After trips to Niagara Falls, Disney World and Calgary last year, we've decided not to take any big trips this summer. So, we're going to play tourist in our own little part of the world. Last week, we visited Manotick, a small, rural suburb of Ottawa where we had a surprisingly good time.
Kate, Lena and Lena's friend, Sidney and I first stopped at Watson's Mill, a 19th century flour mill along the Rideau Canal. The building houses plenty of artifacts and equipment demonstrating how wheat was received and transformed into flour. The mill also holds demonstrations of the machinery in action and grinds and sells small batches of the flour it produces.
If that isn't enough, a ghost is said to roam the property. Apparently, one of the mill's owners, Joseph Currier married a young American woman, Ann Corsby, shortly after the mill began operation. At an event marking its first year in business, Currier was showing young Ann around the joint when her dress got caught in some of the machinery and pulled her violently into a beam, killing her instantly. Alas, her spectre was not in evidence the day we were there.
After the mill, we headed across the street to the Dickinson House, where the family of the other co-owner, Moss Dickinson, lived until the 1930s. Again, the house is furnished in a mix of the Victorian and Edwardian styles and the resident interpreters gave an excellent overview of both the Dickinson family history and of life in the 19th and early 20th century. I love this kind of small "h" history -the history of everyday life and every man and woman - very much. Sadly, one of the interpreters mentioned to us that the City of Ottawa is considering selling the property and shutting the museum. Losing this little piece of local history would be a shame.
We had worked up quite an appetite after our fix of industrial and social history, so we headed to the corner of Mitch Owens Drive and Main Street where a two-trailer food truck sits on a vacant lot. Pizza All'Antica is the kind of mom-and-pop operation I love. Actually, the operation seems to be run by a man and his mother-in-law. The front man, Joe, is clearly proud of what he is doing with his business.
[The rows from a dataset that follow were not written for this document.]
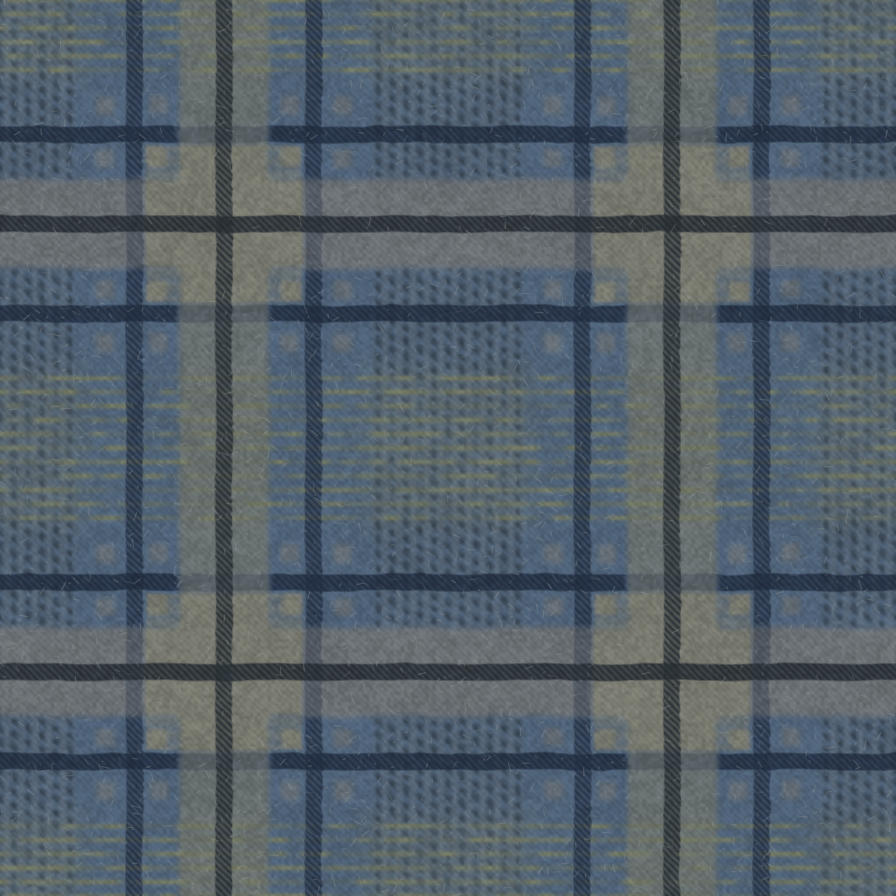
Reproduce this texture procedurally as a WebGL 1 fragment shader.

```glsl
precision highp float;
uniform vec2 u_resolution;

const float TAU = 6.2831853;
const float REPEATS = 2.0;
const float THREADS = 64.0;       // check threads across the canvas
const float TWILL = 128.0;        // diagonal ribs across the canvas
const float GRAIN_CELLS = 256.0;
const float FIBRE_CELLS = 96.0;

// Distances from the centre of a repeat, in repeats
const float CORE = 0.103;         // half width of the plain bands
const float PANEL = 0.174;        // half width of the tan crossing
const float SIDE_LINE = 0.2;      // offset of the paired lines
const float LINE_HALF = 0.0185;
const float CHECK_START = 0.335;

const vec3 BLUE = vec3(0.335, 0.402, 0.460);
const vec3 DEEP_BLUE = vec3(0.300, 0.380, 0.475);
const vec3 GREY = vec3(0.425, 0.440, 0.450);
const vec3 COLUMN_GREY = vec3(0.420, 0.443, 0.430);
const vec3 TAN = vec3(0.478, 0.480, 0.430);
const vec3 OLIVE = vec3(0.440, 0.460, 0.370);
const vec3 NAVY = vec3(0.125, 0.170, 0.245);
const vec3 CHARCOAL = vec3(0.150, 0.180, 0.205);
const vec3 LINT = vec3(0.600, 0.620, 0.610);

float hash(vec2 p) {
  vec3 q = fract(vec3(p.xyx) * 0.1031);
  q += dot(q, q.yzx + 33.33);
  return fract((q.x + q.y) * q.z);
}

// Value noise that wraps after the given number of cells
float wrapNoise(vec2 uv, float cells) {
  vec2 p = uv * cells;
  vec2 i = floor(p);
  vec2 f = fract(p);
  f = f * f * (3.0 - 2.0 * f);
  vec2 a = mod(i, cells);
  vec2 b = mod(i + 1.0, cells);
  return mix(mix(hash(a), hash(vec2(b.x, a.y)), f.x),
             mix(hash(vec2(a.x, b.y)), hash(b), f.x), f.y);
}

// One short loose fibre in some of the wrapped cells
float fibres(vec2 uv) {
  vec2 p = uv * FIBRE_CELLS;
  vec2 cell = floor(p);
  float blur = 0.08 + 0.5 * FIBRE_CELLS / u_resolution.y;
  float cover = 0.0;
  for (int j = -1; j <= 1; j++) {
    for (int i = -1; i <= 1; i++) {
      vec2 c = cell + vec2(float(i), float(j));
      vec2 id = mod(c, FIBRE_CELLS);
      vec2 centre = c + vec2(hash(id + 11.3), hash(id + 47.7));
      float angle = TAU * hash(id + 83.1);
      vec2 along = vec2(cos(angle), sin(angle));
      vec2 q = p - centre;
      float reach = 0.45 * hash(id + 121.9);
      float dist = length(q - along * clamp(dot(q, along), -reach, reach));
      float strength = smoothstep(0.45, 1.0, hash(id + 163.5));
      cover = max(cover, strength * (1.0 - smoothstep(0.0, blur, dist)));
    }
  }
  return cover;
}

// Soft bands, one per axis: 1 where d is below halfWidth
vec2 inside(vec2 d, float halfWidth, float soft) {
  float s = max(soft, REPEATS / u_resolution.y);
  return 1.0 - smoothstep(halfWidth - s, halfWidth + s, d);
}

void main() {
  vec2 uv = gl_FragCoord.xy / u_resolution;
  float grain = wrapNoise(uv, GRAIN_CELLS) - 0.5;
  float clump = wrapNoise(uv, 64.0) - 0.5;
  float rib = 0.5 + 0.5 * sin(TAU * TWILL * (uv.x + uv.y) + 1.5 * clump);

  // Distances from the repeat centre, slightly uneven
  vec2 sway = 0.0012 * sin(TAU * (uv.yx * vec2(5.0, 7.0) + vec2(0.1, 0.6)));
  vec2 d = abs(fract(uv * REPEATS + sway + 0.004 * vec2(grain, clump)) - 0.5);
  vec2 core = inside(d, CORE, 0.010);
  vec2 panel = inside(d, PANEL, 0.006);
  vec2 centreLine = inside(d, LINE_HALF, 0.003);
  vec2 sideLine = inside(abs(d - SIDE_LINE), LINE_HALF, 0.003);
  vec2 check = 1.0 - inside(d, CHECK_START, 0.008);
  vec2 thread = 0.5 + 0.5 * cos(TAU * THREADS * uv);

  // Ground, bands and tan crossing
  vec2 cool = inside(abs(d - 0.2), 0.115, 0.04);
  vec3 color = mix(BLUE, DEEP_BLUE, 0.75 * max(cool.x, cool.y));
  color = mix(color, COLUMN_GREY, 0.85 * core.x);
  color = mix(color, GREY, 0.9 * core.y);
  color = mix(color, TAN, 0.85 * panel.x * panel.y);

  // Blue corner rims and pale spots
  vec2 rim = inside(abs(d - 0.115), 0.018, 0.010);
  float corner = max(rim.x * (1.0 - core.y), rim.y * (1.0 - core.x));
  color = mix(color, DEEP_BLUE, 0.55 * corner * (0.6 + 0.4 * thread.y));
  vec2 spot = max(inside(abs(d - 0.265), 0.020, 0.012),
                  inside(abs(d - 0.146), 0.020, 0.010));
  color = mix(color, mix(GREY, TAN, panel.x * panel.y), 0.7 * spot.x * spot.y);

  // Broken dark threads and olive threads
  float dash = 0.55 + 0.45 * cos(TAU * THREADS * (uv.y + uv.x * 0.5) + 2.0 * clump);
  float darkThread = check.x * thread.x * dash * (1.0 - core.y);
  color = mix(color, CHARCOAL, darkThread * mix(0.55, 0.38, check.y));
  color = mix(color, GREY, 0.25 * check.x * (1.0 - thread.x) * (1.0 - core.y));
  float oliveThread = check.y * pow(thread.y, 2.0);
  color = mix(color, OLIVE, oliveThread * clamp(0.55 + 0.9 * clump, 0.0, 1.0));

  // Twilled dark lines, faded where the paired ones cross a band
  float warpWeave = mix(0.48, 0.92, rib);
  float weftWeave = mix(0.70, 0.98, rib);
  color = mix(color, NAVY, sideLine.x * warpWeave * mix(0.9, 0.45, core.y));
  color = mix(color, NAVY, sideLine.y * weftWeave * mix(0.95, 0.28, core.x));
  color = mix(color, CHARCOAL, centreLine.x * warpWeave);
  color = mix(color, CHARCOAL, centreLine.y * weftWeave);

  // Brushed wool surface
  float mottle = sin(TAU * (3.0 * uv.x + uv.y)) * sin(TAU * (4.0 * uv.y - uv.x));
  color *= 1.0 + 0.16 * grain + 0.06 * clump + 0.05 * (rib - 0.5) + 0.012 * mottle;
  color = mix(color, LINT, 0.32 * fibres(uv));
  gl_FragColor = vec4(color, 1.0);
}
```
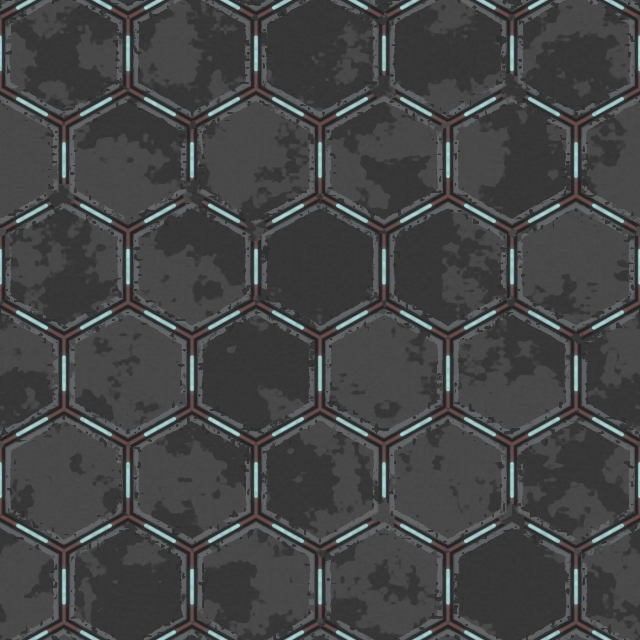
This pattern is drawn by a three.js fragment shader. Its source:

```glsl
varying vec2 vUv;

#define GRID vec2(5.0, 6.0)     // cells across, rows up (even)
#define LAMP_HALF_WIDTH 0.017   // lengths in cell widths
#define LAMP_HALF_LENGTH 0.14
#define ROD_WIDTH 0.026
#define GROOVE_WIDTH 0.040
#define BEVEL_END 0.085
#define WORN_JOINTS 0.14        // share of joints buried in grime
#define PLATE_LIGHT vec3(0.285, 0.285, 0.285)
#define PLATE_DARK vec3(0.213, 0.213, 0.213)
#define BEVEL_COLOR vec3(0.40, 0.41, 0.42)
#define ROD_COLOR vec3(0.39, 0.305, 0.30)
#define LAMP_COLOR vec3(0.65, 0.80, 0.80)

const float SOFT = 0.005;

float hash(vec2 p) {
  return fract(sin(dot(p, vec2(127.1, 311.7))) * 43758.5453);
}

// Value noise that wraps after freq lattice steps
float noise(vec2 uv, float freq) {
  vec2 p = uv * freq;
  vec2 i = floor(p);
  vec2 f = fract(p);
  f = f * f * (3.0 - 2.0 * f);
  vec2 a = mod(i, freq) + freq;
  vec2 b = mod(i + 1.0, freq) + freq;
  return mix(mix(hash(a), hash(vec2(b.x, a.y)), f.x),
             mix(hash(vec2(a.x, b.y)), hash(b), f.x), f.y);
}

float fbm(vec2 uv, float freq) {
  float sum = 0.0;
  float total = 0.0;
  float amp = 1.0;
  for (int i = 0; i < 5; i++) {
    sum += amp * noise(uv, freq);
    total += amp;
    amp *= 0.72;
    freq *= 2.0;
  }
  return sum / total;
}

float inside(float dist, float width) {
  return 1.0 - smoothstep(width - SOFT, width + SOFT, dist);
}

// Centre of the hexagon around p, in columns and rows
vec2 hexCentre(vec2 p) {
  vec2 a = floor(p * vec2(1.0, 0.5) + 0.5) * vec2(1.0, 2.0);
  vec2 b = floor(p * vec2(1.0, 0.5)) * vec2(1.0, 2.0) + vec2(0.5, 1.0);
  vec2 metric = vec2(1.0, 0.866);
  return length((p - a) * metric) < length((p - b) * metric) ? a : b;
}

void main() {
  float rowHeight = GRID.x / GRID.y;
  vec2 p = vUv * GRID - vec2(0.0, 0.5);
  vec2 centre = hexCentre(p);
  vec2 q = (p - centre) * vec2(1.0, rowHeight);
  vec2 aq = abs(q);

  // Distance to the nearest edge, and position along it from its middle
  vec2 tip = vec2(0.0, rowHeight * 2.0 / 3.0);
  vec2 shoulder = vec2(0.5, rowHeight / 3.0);
  vec2 dir = normalize(shoulder - tip);
  vec2 slant = aq - 0.5 * (tip + shoulder);
  float sideDist = 0.5 - aq.x;
  float slantDist = dot(slant, vec2(dir.y, -dir.x));
  float d = min(sideDist, slantDist);
  float along = sideDist < slantDist ? aq.y : abs(dot(slant, dir));

  // Nearest joint, keyed so that all three cells around it agree
  float tipDist = length(aq - tip);
  float shoulderDist = length(aq - shoulder);
  vec2 corner = tipDist < shoulderDist ? vec2(0.0, 2.0) : vec2(1.0);
  vec2 quadrant = step(0.0, q) * 2.0 - 1.0;
  vec2 joint = floor(centre * vec2(2.0, 3.0) + corner * quadrant + 0.5);
  float jointHash = hash(mod(joint, GRID * vec2(2.0, 3.0)) + 3.7);
  float jointDist = min(tipDist, shoulderDist);

  // Mottled plate with its own amount of grime
  float cellHash = hash(mod(centre, GRID) + 11.3);
  float grime = fbm(vUv, 11.0) + (cellHash - 0.5) * 0.13;
  float fine = noise(vUv, 170.0);
  float ragged = fbm(vUv + 0.37, 32.0);
  vec3 plate = mix(PLATE_LIGHT, PLATE_DARK, smoothstep(0.48, 0.53, grime));
  plate += (noise(vUv, 256.0) - 0.5) * 0.016;

  // Chipped bevel and dark specks along the rim
  float bevel = smoothstep(0.032, 0.058, d) * inside(d + (ragged - 0.5) * 0.05, BEVEL_END);
  bevel *= smoothstep(0.36, 0.46, ragged) * 0.85;
  vec3 color = mix(plate, BEVEL_COLOR, bevel);
  float speck = smoothstep(0.0, 0.08, fine - 0.68 - 4.0 * abs(d - 0.075));
  color = mix(color, vec3(0.18), speck * 0.85);

  // Groove and rounded rod
  vec3 strut = vec3(0.145, 0.155, 0.158);
  float rodShade = 1.0 - 0.65 * smoothstep(0.004, ROD_WIDTH, d);
  strut = mix(strut, ROD_COLOR * rodShade, inside(d, ROD_WIDTH));

  // Lamp with a faint spill of light
  float lampDist = length(vec2(max(along - LAMP_HALF_LENGTH + LAMP_HALF_WIDTH, 0.0), d));
  strut += vec3(0.02, 0.06, 0.07) * (1.0 - smoothstep(0.01, 0.06, lampDist));
  vec3 lamp = LAMP_COLOR * (1.0 - 0.28 * smoothstep(0.005, LAMP_HALF_WIDTH, d));
  lamp *= 0.93 + 0.14 * fine;
  strut = mix(strut, lamp, inside(lampDist, LAMP_HALF_WIDTH));

  // Grime eats the struts at worn joints and nicks the rest
  float wornRadius = jointHash < WORN_JOINTS ? 0.095 : 0.01;
  float worn = 1.0 - smoothstep(-0.008, 0.008, jointDist - wornRadius + (ragged - 0.5) * 0.18);
  float strutMask = inside(d + (fine - 0.5) * 0.006, GROOVE_WIDTH) * (1.0 - worn);
  color = mix(color, strut, strutMask);

  gl_FragColor = vec4(color, 1.0);
}
```
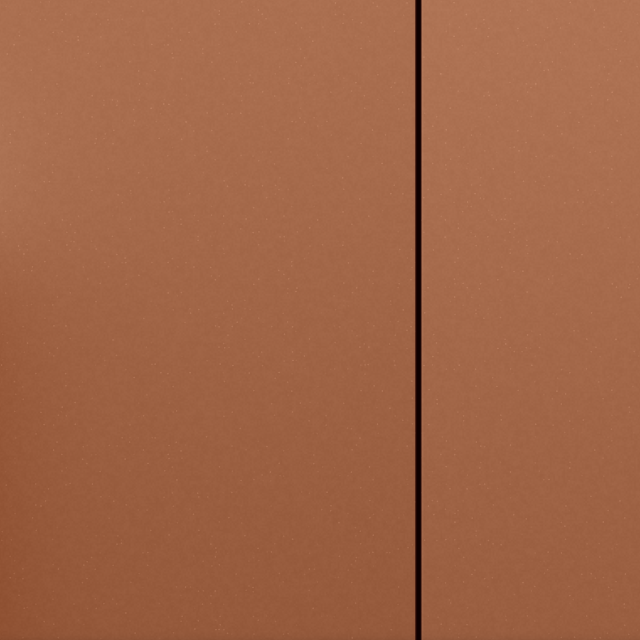
A Shadertoy shader for this texture:

```glsl
// Satin copper metal panels with a dark vertical seam and fine metallic grain.

float hash(vec2 p) {
    vec3 q = fract(vec3(p.xyx) * 0.1031);
    q += dot(q, q.yzx + 33.33);
    return fract((q.x + q.y) * q.z);
}

float valueNoise(vec2 p) {
    vec2 cell = floor(p);
    vec2 f = fract(p);
    f = f * f * (3.0 - 2.0 * f);
    return mix(mix(hash(cell), hash(cell + vec2(1, 0)), f.x),
               mix(hash(cell + vec2(0, 1)), hash(cell + vec2(1, 1)), f.x), f.y);
}

// Sparse round flakes, one candidate per grid cell.
float flakes(vec2 p) {
    vec2 cell = floor(p);
    vec2 center = 0.3 + 0.4 * vec2(hash(cell + 17.0), hash(cell + 53.0));
    float glint = smoothstep(0.9, 1.0, hash(cell + 91.0));
    return glint * (1.0 - smoothstep(0.08, 0.3, length(fract(p) - center)));
}

// Broad reflections: bright at the top, deeper and redder at lower left.
vec3 panelColor(vec2 uv) {
    vec3 color = mix(vec3(0.585, 0.350, 0.232), vec3(0.670, 0.437, 0.315),
                     smoothstep(-0.15, 1.1, uv.y) * 0.55 + uv.y * 0.45);
    float leftEdge = exp(-uv.x * 11.0);
    float upperGlow = smoothstep(0.52, 0.72, uv.y) * (1.0 - smoothstep(0.75, 1.0, uv.y));
    float lowerShade = 1.0 - smoothstep(0.42, 0.70, uv.y);
    color += vec3(0.022, 0.028, 0.028) * leftEdge * upperGlow;
    color -= vec3(0.028, 0.038, 0.040) * leftEdge * lowerShade;
    color += vec3(0.016) * smoothstep(0.645, 0.665, uv.x);
    return color;
}

void mainImage(out vec4 fragColor, in vec2 fragCoord) {
    vec2 uv = fragCoord / iResolution.xy;
    float pixel = 1.0 / iResolution.x;
    vec3 color = panelColor(uv);

    // Fine grain, soft mottling and tiny glints.
    color += 0.018 * (valueNoise(uv * 380.0) - 0.5);
    color += 0.010 * (valueNoise(uv * 130.0 + 40.0) - 0.5);
    color += 0.060 * flakes(uv * 150.0);

    // Recessed seam with a warm left wall and a thin lit right lip.
    float offset = uv.x - 0.6537;
    float groove = 1.0 - smoothstep(0.0042 - pixel * 0.5, 0.0054 + pixel * 0.5, abs(offset));
    vec3 depth = mix(vec3(0.17, 0.035, 0.015), vec3(0.055, 0.0, 0.0),
                     smoothstep(-0.0045, -0.001, offset));
    depth += vec3(0.12, 0.07, 0.06) * smoothstep(0.002, 0.005, offset);
    color *= 1.0 - 0.06 * exp(-abs(offset) * 260.0);
    color += 0.035 * exp(-pow((offset - 0.0068) / 0.0012, 2.0));
    color = mix(color, depth, groove);

    // Faint darkening along the bottom rim.
    color *= 1.0 - 0.06 * exp(-uv.y * 150.0);
    fragColor = vec4(color, 1.0);
}
```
He is a big friendly guy who is quite happy to talk about the pizzas he makes with fresh ingredients, many imported from Naples where, many allege, pizza was born, and then baked in a mobile wood-burning oven. Just sitting at the picnic table in the lot smelling the smoke was worth the trip, but the pizza is quite possibly the best I've ever had. Very fresh toppings, including a wonderful fresh-tasting homemade sauce, sit on top of a perfectly cooked and very thin crust. As Kate said, the pizza quells your hunger without it feeling heavy on your stomach. I really can't say enough about this place. If you're ever in Manotick, you have to stop and try it. Even if you're not in Manotick, this place is worth making a special trip to try.
Right across the street from the pizza place is a store called Chilly Chiles. This business sells hundreds, if not thousands, of different kids of hot sauce. The store used to be located in the Byward Market and I used to shop there regularly, then it moved to Navan, which is too far afield for us, before more recently moving to Manotick. After lunch, Lena and I went across to check it out. Shelf after shelf hot sauce. Even if you don't like hot sauce, the store if worth checking out for the art on the labels, many of which are, well, saucy. Derrieres, often with flames shooting out of them, feature prominently. After sampling several (sauces, not flame-throwing butts), I left with nearly $30 worth of sauce. Another great store - a locally owned business selling products that the proprietors are passionate about but that probably aren't making them rich.
For such a small town, Manotick has quite a lot to offer and I can recommend it as a day-trip destination to anyone living in the Ottawa area.